══ RECORDS SHOWN

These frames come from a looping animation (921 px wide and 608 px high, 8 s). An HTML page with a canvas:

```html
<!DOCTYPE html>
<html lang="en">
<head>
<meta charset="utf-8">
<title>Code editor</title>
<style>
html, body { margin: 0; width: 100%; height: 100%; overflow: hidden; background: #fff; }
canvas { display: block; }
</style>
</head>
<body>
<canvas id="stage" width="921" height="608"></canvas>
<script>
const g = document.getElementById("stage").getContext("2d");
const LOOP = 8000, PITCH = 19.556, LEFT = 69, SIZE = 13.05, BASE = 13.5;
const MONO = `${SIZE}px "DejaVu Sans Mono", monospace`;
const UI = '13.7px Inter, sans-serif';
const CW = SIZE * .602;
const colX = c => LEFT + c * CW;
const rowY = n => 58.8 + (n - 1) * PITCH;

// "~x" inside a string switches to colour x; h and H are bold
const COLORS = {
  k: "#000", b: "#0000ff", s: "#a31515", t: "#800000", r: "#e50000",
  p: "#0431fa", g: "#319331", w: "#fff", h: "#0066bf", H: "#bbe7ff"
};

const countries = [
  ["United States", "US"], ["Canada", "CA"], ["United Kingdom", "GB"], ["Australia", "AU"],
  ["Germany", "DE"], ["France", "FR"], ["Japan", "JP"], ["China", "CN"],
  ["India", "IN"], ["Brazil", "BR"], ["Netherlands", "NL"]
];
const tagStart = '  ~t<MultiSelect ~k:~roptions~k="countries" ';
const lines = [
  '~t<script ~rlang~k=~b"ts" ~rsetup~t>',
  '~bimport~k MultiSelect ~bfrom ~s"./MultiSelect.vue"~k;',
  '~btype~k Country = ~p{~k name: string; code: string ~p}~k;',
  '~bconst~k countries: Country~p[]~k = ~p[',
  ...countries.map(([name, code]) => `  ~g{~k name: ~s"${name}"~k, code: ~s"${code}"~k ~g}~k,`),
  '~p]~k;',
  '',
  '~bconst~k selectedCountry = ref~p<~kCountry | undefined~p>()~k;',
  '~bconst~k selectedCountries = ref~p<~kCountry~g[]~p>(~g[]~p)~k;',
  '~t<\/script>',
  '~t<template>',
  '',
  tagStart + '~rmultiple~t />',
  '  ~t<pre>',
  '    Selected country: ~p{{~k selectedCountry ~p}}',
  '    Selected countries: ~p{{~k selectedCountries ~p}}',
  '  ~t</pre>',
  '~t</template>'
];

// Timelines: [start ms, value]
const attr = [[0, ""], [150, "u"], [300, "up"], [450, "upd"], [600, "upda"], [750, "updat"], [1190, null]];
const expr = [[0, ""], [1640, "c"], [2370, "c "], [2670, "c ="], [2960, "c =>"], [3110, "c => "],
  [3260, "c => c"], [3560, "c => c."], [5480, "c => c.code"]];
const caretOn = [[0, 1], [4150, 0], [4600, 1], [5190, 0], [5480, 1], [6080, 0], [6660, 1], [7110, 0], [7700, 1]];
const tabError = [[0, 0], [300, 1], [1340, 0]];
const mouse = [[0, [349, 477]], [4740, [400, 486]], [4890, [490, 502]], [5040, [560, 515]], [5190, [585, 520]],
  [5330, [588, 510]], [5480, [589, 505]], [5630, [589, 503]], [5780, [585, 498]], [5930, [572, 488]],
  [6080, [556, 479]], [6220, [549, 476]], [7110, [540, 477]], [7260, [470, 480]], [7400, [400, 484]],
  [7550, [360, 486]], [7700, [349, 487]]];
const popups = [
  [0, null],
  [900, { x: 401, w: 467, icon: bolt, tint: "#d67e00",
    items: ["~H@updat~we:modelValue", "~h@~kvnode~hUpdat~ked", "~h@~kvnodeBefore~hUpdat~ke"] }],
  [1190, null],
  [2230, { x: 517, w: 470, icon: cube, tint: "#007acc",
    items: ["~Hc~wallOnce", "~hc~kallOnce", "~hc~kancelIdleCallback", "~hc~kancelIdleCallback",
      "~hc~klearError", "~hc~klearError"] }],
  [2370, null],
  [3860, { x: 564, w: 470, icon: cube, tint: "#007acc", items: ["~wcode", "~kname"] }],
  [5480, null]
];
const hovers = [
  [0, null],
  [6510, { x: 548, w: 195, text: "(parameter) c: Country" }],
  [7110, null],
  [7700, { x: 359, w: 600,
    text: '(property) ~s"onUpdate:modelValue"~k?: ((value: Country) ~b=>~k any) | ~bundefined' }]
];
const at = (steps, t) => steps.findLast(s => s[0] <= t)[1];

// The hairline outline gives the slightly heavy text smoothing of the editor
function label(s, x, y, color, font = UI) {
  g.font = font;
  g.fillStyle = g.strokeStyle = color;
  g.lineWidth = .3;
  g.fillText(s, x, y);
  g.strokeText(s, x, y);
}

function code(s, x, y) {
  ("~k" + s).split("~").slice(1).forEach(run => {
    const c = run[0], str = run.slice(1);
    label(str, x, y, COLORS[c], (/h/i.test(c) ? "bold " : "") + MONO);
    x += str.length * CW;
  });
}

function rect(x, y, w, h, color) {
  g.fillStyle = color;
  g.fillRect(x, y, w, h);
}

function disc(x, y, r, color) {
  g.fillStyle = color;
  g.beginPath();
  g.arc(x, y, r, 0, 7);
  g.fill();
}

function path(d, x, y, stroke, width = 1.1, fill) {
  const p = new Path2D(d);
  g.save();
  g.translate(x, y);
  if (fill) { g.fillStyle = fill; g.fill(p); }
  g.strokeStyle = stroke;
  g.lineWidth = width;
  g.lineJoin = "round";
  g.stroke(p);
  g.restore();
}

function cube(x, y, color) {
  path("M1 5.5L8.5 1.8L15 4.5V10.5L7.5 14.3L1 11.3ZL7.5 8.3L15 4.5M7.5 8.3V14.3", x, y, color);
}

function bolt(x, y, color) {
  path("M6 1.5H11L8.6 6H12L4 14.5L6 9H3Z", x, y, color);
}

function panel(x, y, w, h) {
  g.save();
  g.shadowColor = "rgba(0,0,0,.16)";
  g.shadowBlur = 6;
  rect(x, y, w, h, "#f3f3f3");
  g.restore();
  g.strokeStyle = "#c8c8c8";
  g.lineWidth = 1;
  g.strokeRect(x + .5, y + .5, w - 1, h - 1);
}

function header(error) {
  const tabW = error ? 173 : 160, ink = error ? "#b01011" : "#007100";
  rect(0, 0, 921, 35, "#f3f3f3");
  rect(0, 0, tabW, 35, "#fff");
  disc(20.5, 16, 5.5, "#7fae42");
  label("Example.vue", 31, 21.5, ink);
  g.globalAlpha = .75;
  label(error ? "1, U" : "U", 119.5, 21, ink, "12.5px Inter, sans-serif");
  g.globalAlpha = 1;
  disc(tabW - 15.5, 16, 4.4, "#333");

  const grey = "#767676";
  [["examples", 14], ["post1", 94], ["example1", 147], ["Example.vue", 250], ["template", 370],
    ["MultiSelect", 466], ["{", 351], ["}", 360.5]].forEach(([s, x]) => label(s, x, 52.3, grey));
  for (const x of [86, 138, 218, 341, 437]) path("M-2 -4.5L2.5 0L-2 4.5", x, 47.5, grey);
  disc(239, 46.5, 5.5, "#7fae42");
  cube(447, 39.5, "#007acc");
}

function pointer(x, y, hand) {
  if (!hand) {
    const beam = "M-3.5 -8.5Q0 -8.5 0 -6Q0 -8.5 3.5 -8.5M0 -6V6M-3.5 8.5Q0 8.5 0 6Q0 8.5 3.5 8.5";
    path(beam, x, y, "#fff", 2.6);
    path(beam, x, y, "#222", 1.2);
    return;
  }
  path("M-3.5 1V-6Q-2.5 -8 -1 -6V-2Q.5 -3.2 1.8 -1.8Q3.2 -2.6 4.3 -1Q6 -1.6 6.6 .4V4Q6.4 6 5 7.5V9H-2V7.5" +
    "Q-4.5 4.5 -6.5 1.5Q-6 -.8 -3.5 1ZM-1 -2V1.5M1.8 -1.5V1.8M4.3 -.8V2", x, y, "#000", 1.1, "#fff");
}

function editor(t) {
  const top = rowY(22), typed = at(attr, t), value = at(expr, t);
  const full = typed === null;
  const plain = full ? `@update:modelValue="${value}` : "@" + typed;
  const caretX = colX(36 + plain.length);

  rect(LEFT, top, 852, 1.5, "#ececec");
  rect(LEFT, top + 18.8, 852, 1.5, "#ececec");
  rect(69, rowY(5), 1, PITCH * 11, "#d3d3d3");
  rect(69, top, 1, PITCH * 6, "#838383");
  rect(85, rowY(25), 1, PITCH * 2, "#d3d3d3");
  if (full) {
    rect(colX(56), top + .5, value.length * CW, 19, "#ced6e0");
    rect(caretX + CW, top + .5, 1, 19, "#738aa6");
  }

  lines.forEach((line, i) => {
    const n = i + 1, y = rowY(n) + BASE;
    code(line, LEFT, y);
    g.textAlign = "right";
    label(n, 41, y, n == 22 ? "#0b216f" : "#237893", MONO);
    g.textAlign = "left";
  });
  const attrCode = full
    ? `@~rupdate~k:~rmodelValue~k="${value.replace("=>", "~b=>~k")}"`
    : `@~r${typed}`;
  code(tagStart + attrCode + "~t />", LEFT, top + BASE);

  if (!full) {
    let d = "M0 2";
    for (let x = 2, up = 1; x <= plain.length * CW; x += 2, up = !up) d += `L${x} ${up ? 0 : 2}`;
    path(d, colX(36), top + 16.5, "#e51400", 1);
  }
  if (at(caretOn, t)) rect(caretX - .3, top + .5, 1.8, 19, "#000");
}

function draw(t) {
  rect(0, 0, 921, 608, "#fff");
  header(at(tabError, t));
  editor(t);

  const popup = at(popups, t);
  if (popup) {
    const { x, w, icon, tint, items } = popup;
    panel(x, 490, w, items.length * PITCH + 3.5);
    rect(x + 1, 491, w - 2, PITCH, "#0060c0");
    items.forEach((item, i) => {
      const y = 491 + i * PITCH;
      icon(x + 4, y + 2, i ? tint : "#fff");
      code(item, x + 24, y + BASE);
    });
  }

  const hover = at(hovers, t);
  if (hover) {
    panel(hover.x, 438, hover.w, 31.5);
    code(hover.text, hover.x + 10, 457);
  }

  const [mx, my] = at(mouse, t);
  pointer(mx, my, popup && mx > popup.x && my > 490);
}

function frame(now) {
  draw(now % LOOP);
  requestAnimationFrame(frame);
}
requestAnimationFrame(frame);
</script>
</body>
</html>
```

════

• **AIM OF THE EXERCISE**: Among the lines of the records, copy out each one that contains the word "header".

• **ANSWER TO THIS PROBLEM**:
function header(error) {
  header(at(tabError, t));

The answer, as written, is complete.